**Brief**: Say how many lines in the following entries include "Math", and add nothing else.

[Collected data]
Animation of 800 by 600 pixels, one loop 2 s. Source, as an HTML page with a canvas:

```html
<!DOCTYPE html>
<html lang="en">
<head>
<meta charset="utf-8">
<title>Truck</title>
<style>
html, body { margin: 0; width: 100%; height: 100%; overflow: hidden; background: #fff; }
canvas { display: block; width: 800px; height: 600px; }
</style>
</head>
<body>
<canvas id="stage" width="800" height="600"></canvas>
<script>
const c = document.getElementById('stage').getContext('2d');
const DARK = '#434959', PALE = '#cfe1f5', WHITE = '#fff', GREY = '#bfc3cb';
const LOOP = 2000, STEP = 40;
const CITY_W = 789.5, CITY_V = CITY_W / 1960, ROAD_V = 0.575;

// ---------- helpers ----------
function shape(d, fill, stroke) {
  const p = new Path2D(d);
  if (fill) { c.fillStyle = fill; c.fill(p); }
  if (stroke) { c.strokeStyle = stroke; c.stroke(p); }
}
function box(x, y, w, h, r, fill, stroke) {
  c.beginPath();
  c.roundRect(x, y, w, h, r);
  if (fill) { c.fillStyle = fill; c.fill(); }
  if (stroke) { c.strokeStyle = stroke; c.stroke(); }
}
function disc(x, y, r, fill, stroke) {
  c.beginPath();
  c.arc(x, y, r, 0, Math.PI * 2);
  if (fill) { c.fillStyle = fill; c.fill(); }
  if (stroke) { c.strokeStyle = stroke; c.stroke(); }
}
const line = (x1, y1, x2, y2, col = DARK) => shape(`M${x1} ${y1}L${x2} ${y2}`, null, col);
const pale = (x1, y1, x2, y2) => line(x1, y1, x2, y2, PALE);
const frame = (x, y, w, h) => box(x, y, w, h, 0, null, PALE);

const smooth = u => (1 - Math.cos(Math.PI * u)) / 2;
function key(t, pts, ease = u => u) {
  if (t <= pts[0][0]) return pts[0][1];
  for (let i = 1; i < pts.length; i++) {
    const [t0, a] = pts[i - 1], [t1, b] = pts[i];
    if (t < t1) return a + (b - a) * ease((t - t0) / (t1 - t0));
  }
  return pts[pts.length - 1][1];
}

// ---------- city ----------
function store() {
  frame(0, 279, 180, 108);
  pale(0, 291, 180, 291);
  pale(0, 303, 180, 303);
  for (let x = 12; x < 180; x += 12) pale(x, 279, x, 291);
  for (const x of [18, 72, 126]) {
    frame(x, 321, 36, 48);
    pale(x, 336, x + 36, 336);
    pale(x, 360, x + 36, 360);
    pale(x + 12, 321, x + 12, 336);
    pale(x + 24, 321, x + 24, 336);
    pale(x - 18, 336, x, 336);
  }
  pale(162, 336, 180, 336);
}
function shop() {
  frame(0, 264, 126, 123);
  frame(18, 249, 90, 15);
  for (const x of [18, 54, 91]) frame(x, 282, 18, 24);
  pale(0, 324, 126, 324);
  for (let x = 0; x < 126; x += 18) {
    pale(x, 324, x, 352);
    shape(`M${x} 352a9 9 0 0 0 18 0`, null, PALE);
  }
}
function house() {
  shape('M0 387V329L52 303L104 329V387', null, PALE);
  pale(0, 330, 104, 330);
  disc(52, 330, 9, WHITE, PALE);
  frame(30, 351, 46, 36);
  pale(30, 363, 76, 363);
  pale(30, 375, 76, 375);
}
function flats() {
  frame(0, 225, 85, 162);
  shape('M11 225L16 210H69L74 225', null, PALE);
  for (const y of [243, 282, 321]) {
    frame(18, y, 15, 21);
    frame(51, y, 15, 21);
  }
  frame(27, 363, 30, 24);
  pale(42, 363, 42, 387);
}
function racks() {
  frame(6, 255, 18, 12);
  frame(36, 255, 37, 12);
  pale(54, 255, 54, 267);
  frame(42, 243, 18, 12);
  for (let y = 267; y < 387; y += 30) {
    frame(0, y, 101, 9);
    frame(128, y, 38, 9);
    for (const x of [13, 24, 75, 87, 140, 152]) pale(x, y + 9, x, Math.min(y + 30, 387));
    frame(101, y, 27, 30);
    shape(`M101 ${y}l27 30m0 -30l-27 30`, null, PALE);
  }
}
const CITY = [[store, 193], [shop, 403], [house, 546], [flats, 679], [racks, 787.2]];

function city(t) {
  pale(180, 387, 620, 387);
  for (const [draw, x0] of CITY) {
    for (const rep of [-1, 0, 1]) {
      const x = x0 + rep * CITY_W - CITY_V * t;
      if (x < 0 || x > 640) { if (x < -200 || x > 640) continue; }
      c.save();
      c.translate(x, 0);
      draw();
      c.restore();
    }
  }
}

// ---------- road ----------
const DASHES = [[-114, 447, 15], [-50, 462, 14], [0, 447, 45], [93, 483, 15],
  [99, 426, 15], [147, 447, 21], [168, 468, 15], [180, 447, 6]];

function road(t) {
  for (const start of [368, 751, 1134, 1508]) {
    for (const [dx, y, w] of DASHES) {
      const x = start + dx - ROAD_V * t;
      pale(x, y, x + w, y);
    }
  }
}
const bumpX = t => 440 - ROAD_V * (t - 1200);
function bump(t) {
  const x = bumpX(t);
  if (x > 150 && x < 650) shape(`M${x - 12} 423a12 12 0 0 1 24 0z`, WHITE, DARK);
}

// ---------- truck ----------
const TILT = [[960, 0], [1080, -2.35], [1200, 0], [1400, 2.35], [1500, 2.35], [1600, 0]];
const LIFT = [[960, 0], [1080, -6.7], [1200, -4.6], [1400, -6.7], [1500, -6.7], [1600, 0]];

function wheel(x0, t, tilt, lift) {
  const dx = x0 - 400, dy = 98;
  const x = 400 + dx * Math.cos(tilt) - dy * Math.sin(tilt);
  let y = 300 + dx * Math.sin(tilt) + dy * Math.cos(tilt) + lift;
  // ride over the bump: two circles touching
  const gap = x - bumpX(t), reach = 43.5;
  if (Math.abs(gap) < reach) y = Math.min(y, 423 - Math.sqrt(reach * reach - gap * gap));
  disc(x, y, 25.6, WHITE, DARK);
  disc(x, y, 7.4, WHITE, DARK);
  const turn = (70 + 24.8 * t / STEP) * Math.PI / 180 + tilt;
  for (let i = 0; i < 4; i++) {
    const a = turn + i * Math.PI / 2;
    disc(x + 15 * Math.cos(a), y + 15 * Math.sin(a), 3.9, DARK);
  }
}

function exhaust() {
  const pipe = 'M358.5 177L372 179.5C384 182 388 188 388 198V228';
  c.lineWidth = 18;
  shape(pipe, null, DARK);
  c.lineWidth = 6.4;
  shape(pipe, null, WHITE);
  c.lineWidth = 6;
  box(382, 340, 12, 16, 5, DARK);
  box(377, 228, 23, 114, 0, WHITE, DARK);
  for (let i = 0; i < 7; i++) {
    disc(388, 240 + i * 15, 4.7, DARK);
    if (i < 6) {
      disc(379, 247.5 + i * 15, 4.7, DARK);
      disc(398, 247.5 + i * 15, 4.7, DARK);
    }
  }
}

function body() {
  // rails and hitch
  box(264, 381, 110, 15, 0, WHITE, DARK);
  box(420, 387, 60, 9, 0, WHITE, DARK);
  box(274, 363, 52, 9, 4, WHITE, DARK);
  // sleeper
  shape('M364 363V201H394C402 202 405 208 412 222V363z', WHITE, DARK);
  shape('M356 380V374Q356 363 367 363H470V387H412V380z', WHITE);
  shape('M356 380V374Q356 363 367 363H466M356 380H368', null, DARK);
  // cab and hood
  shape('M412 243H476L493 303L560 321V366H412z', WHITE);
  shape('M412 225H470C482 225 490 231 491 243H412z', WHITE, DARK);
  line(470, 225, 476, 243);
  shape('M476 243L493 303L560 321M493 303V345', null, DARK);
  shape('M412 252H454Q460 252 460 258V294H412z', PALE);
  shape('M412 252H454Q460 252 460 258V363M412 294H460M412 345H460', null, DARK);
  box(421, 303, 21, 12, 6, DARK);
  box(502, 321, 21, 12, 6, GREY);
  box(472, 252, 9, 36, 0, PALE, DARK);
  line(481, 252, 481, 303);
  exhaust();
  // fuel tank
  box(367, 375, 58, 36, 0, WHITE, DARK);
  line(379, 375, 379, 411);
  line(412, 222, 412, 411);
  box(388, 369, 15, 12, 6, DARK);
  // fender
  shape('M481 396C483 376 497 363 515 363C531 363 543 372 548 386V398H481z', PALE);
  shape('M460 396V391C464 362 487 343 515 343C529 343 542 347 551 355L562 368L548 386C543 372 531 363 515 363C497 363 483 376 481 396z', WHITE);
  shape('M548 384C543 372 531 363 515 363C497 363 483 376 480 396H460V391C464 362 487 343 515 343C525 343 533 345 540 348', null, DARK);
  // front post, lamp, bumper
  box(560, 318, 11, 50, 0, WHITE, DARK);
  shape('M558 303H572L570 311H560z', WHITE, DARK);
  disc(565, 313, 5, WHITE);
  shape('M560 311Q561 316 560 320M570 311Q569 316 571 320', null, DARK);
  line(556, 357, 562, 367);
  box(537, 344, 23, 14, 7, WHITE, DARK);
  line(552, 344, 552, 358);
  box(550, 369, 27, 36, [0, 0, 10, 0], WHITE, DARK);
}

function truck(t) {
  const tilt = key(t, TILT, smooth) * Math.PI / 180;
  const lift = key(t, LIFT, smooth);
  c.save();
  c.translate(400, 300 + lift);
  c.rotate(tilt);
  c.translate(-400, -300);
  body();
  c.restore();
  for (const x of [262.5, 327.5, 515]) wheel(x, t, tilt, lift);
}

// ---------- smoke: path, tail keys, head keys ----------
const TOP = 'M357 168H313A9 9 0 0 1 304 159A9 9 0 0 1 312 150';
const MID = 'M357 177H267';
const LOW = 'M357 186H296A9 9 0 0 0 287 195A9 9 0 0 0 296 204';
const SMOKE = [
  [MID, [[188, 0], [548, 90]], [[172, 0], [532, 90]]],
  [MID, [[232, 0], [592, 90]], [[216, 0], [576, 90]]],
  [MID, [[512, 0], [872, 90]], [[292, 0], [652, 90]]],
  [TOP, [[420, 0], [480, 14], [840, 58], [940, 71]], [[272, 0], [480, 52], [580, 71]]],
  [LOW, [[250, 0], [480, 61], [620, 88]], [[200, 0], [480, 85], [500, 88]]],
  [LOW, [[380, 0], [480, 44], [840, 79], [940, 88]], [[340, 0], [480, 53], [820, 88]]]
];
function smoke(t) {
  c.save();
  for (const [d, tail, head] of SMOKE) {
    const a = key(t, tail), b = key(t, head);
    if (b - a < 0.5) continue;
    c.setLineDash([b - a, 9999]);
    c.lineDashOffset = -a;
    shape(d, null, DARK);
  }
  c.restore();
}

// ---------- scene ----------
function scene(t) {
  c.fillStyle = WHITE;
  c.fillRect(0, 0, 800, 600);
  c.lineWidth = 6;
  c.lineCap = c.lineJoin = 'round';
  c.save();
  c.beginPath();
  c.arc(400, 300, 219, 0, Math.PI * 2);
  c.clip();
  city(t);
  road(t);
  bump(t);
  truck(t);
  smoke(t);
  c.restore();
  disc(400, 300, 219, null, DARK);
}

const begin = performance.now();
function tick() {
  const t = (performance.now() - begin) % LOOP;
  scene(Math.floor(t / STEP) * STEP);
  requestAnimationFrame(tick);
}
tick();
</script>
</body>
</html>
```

**Answer below**: 12